WORK INSTRUCTION
Return each line of the data below that contains the string "translateX".

Extracted records
===

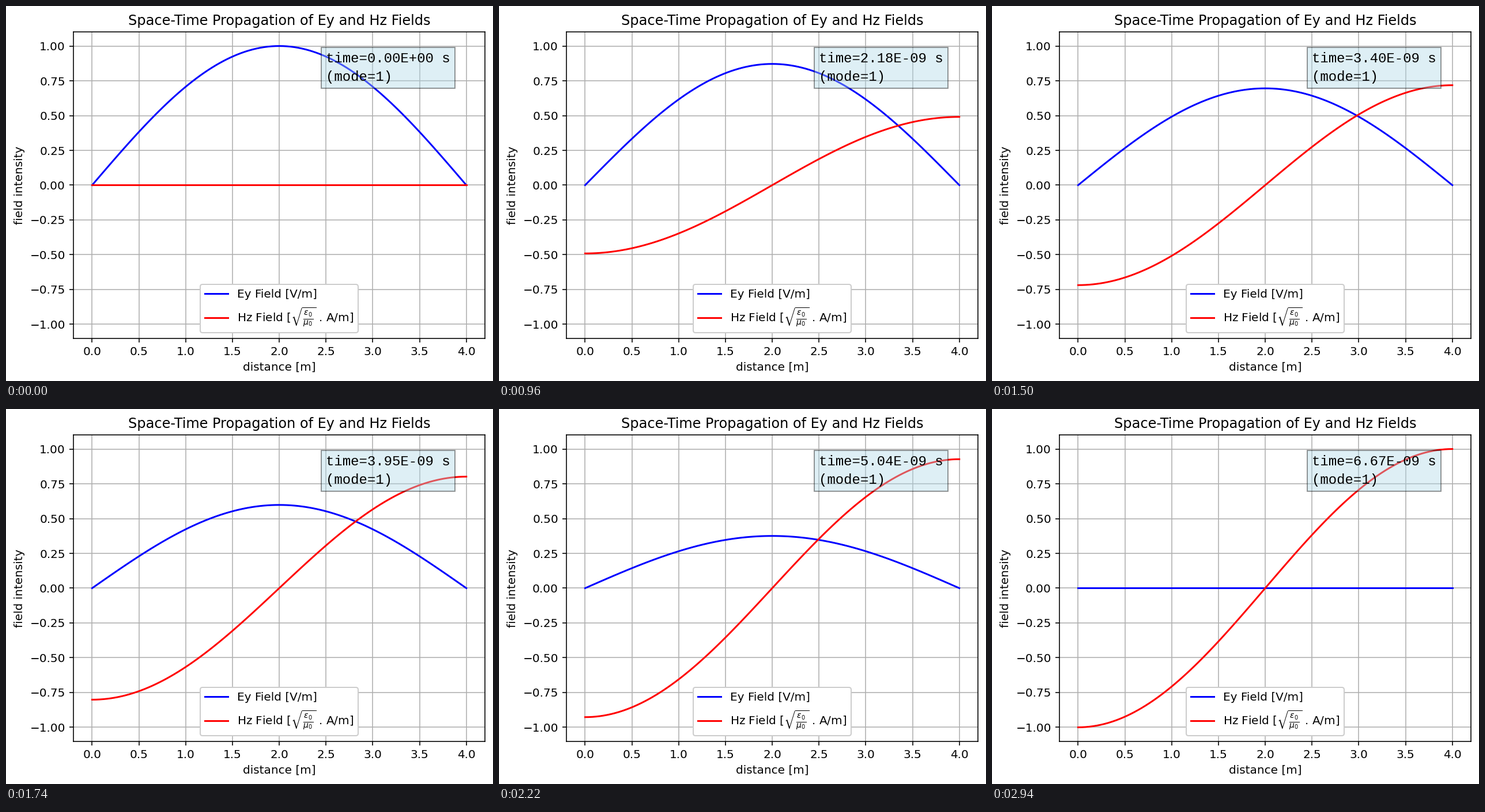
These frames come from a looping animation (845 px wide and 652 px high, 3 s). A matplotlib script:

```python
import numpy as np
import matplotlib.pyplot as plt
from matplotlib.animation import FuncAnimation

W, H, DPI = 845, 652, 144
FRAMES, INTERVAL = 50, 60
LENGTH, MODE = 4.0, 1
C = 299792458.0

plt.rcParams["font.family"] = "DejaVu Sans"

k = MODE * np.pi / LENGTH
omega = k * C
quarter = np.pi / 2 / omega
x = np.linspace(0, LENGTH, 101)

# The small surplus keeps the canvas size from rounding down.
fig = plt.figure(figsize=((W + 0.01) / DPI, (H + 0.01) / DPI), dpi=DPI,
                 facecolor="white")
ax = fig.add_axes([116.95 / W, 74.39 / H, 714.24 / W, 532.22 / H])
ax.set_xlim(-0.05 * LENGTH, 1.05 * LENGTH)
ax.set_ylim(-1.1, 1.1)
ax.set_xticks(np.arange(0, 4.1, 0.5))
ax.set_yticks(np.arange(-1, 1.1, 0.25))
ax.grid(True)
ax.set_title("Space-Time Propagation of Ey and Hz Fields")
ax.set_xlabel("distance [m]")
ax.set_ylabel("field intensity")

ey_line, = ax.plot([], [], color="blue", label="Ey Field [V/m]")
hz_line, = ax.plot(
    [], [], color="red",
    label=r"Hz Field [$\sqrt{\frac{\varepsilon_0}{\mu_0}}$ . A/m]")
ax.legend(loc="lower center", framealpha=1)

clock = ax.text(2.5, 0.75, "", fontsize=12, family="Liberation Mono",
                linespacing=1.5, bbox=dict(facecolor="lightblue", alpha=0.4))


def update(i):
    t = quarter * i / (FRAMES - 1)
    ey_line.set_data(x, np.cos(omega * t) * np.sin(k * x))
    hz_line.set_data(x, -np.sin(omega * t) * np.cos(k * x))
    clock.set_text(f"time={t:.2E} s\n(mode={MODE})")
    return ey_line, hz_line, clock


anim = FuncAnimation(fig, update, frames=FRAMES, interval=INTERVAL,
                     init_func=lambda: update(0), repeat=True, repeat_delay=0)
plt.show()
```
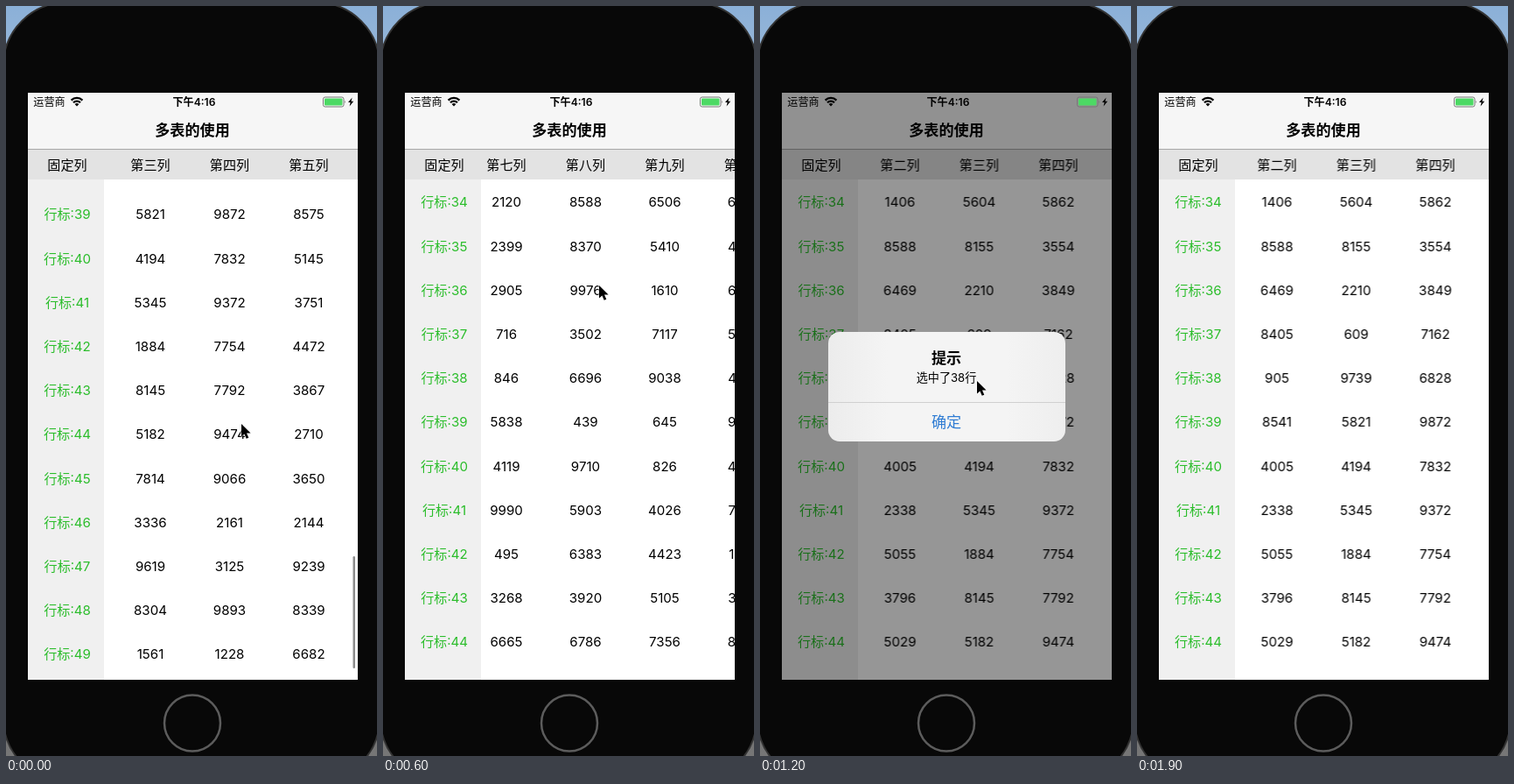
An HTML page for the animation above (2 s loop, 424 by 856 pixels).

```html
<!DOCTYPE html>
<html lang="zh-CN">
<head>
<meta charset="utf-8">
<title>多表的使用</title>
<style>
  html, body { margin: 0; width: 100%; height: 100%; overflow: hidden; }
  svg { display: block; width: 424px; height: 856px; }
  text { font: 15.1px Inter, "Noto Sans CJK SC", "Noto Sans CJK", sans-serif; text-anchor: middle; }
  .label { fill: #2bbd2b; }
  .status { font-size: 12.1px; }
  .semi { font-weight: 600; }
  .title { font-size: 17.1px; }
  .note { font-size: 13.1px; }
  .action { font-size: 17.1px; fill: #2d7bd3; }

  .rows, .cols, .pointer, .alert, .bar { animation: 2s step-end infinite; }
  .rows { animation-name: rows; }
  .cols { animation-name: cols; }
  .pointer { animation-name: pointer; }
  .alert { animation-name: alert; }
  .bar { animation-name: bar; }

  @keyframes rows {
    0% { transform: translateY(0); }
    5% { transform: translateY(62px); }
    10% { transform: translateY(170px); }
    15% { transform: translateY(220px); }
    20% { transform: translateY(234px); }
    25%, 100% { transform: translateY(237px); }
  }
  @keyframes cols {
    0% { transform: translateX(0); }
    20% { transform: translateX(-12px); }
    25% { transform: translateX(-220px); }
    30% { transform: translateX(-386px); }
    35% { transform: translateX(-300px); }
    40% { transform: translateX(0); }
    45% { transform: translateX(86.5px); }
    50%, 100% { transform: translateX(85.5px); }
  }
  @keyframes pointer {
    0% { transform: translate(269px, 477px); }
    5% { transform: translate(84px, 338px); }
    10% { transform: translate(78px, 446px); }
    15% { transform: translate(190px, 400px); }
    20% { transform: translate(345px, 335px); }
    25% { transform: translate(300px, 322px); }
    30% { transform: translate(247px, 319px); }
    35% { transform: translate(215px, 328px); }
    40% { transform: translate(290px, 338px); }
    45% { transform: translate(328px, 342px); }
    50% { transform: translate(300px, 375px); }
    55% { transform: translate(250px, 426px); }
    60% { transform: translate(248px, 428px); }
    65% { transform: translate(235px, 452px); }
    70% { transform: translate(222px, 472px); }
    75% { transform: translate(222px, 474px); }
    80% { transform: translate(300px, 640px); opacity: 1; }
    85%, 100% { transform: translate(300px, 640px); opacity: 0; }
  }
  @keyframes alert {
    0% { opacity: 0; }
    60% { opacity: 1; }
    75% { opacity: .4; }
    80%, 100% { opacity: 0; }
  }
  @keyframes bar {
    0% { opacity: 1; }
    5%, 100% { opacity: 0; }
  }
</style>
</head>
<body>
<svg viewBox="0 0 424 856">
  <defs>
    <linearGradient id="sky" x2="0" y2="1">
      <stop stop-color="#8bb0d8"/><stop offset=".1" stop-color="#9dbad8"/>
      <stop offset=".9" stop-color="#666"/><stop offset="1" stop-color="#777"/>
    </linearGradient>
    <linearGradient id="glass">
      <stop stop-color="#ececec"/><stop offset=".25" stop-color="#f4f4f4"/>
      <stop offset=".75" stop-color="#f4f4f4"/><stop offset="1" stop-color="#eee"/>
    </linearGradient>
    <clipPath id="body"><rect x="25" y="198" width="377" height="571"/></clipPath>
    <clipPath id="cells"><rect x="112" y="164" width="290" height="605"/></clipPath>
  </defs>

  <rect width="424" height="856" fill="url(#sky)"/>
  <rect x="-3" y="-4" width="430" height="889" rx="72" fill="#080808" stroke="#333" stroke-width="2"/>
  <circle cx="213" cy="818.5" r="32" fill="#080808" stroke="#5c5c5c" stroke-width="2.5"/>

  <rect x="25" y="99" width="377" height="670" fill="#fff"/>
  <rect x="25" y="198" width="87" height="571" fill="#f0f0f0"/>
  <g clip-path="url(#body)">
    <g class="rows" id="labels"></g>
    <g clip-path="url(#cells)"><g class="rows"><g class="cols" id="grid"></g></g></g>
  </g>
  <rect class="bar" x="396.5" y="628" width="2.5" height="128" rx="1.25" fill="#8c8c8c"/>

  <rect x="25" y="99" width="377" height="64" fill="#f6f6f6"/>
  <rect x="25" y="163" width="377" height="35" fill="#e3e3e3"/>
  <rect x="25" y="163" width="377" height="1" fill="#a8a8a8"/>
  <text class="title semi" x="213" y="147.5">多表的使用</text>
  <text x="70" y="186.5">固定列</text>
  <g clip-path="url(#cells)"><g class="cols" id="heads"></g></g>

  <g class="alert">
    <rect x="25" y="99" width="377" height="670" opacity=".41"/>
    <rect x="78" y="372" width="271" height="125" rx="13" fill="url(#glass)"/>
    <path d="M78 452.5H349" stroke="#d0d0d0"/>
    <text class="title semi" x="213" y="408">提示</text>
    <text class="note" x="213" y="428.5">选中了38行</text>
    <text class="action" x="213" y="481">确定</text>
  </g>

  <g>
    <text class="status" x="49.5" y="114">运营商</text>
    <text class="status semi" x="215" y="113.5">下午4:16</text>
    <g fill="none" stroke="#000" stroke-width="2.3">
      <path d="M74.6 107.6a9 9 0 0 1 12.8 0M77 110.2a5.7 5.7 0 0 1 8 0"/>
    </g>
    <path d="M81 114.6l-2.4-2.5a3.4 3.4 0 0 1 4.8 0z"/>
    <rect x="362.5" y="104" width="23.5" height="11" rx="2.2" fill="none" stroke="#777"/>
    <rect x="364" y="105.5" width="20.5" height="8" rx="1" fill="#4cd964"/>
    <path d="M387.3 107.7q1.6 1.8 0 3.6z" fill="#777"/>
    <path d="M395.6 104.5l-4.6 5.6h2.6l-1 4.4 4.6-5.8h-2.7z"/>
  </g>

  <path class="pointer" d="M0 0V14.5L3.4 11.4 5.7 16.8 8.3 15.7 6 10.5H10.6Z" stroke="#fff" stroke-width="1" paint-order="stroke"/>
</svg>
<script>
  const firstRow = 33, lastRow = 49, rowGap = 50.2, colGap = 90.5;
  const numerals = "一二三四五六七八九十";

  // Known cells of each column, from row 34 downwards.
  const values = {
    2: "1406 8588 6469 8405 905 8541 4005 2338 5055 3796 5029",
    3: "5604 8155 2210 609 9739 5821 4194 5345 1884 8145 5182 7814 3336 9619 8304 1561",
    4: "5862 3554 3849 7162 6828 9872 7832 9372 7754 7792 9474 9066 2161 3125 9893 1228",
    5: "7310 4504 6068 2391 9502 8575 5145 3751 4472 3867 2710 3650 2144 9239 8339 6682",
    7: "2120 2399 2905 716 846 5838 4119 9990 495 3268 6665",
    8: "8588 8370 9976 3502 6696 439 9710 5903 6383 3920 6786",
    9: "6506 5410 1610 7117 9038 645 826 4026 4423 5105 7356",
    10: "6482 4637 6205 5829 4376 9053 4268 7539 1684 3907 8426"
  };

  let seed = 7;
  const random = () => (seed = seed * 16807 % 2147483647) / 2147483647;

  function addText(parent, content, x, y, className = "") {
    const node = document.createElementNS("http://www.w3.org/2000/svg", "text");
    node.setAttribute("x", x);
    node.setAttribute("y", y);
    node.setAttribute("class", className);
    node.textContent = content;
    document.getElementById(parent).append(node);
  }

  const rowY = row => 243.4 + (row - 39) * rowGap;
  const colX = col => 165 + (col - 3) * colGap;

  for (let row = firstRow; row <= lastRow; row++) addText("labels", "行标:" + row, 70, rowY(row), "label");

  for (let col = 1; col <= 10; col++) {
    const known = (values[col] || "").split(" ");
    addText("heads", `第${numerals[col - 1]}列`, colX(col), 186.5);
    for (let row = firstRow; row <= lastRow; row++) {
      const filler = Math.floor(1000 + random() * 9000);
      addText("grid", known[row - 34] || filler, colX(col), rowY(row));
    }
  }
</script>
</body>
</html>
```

===

RESULT
    0% { transform: translateX(0); }
    20% { transform: translateX(-12px); }
    25% { transform: translateX(-220px); }
    30% { transform: translateX(-386px); }
    35% { transform: translateX(-300px); }
    40% { transform: translateX(0); }
    45% { transform: translateX(86.5px); }
    50%, 100% { transform: translateX(85.5px); }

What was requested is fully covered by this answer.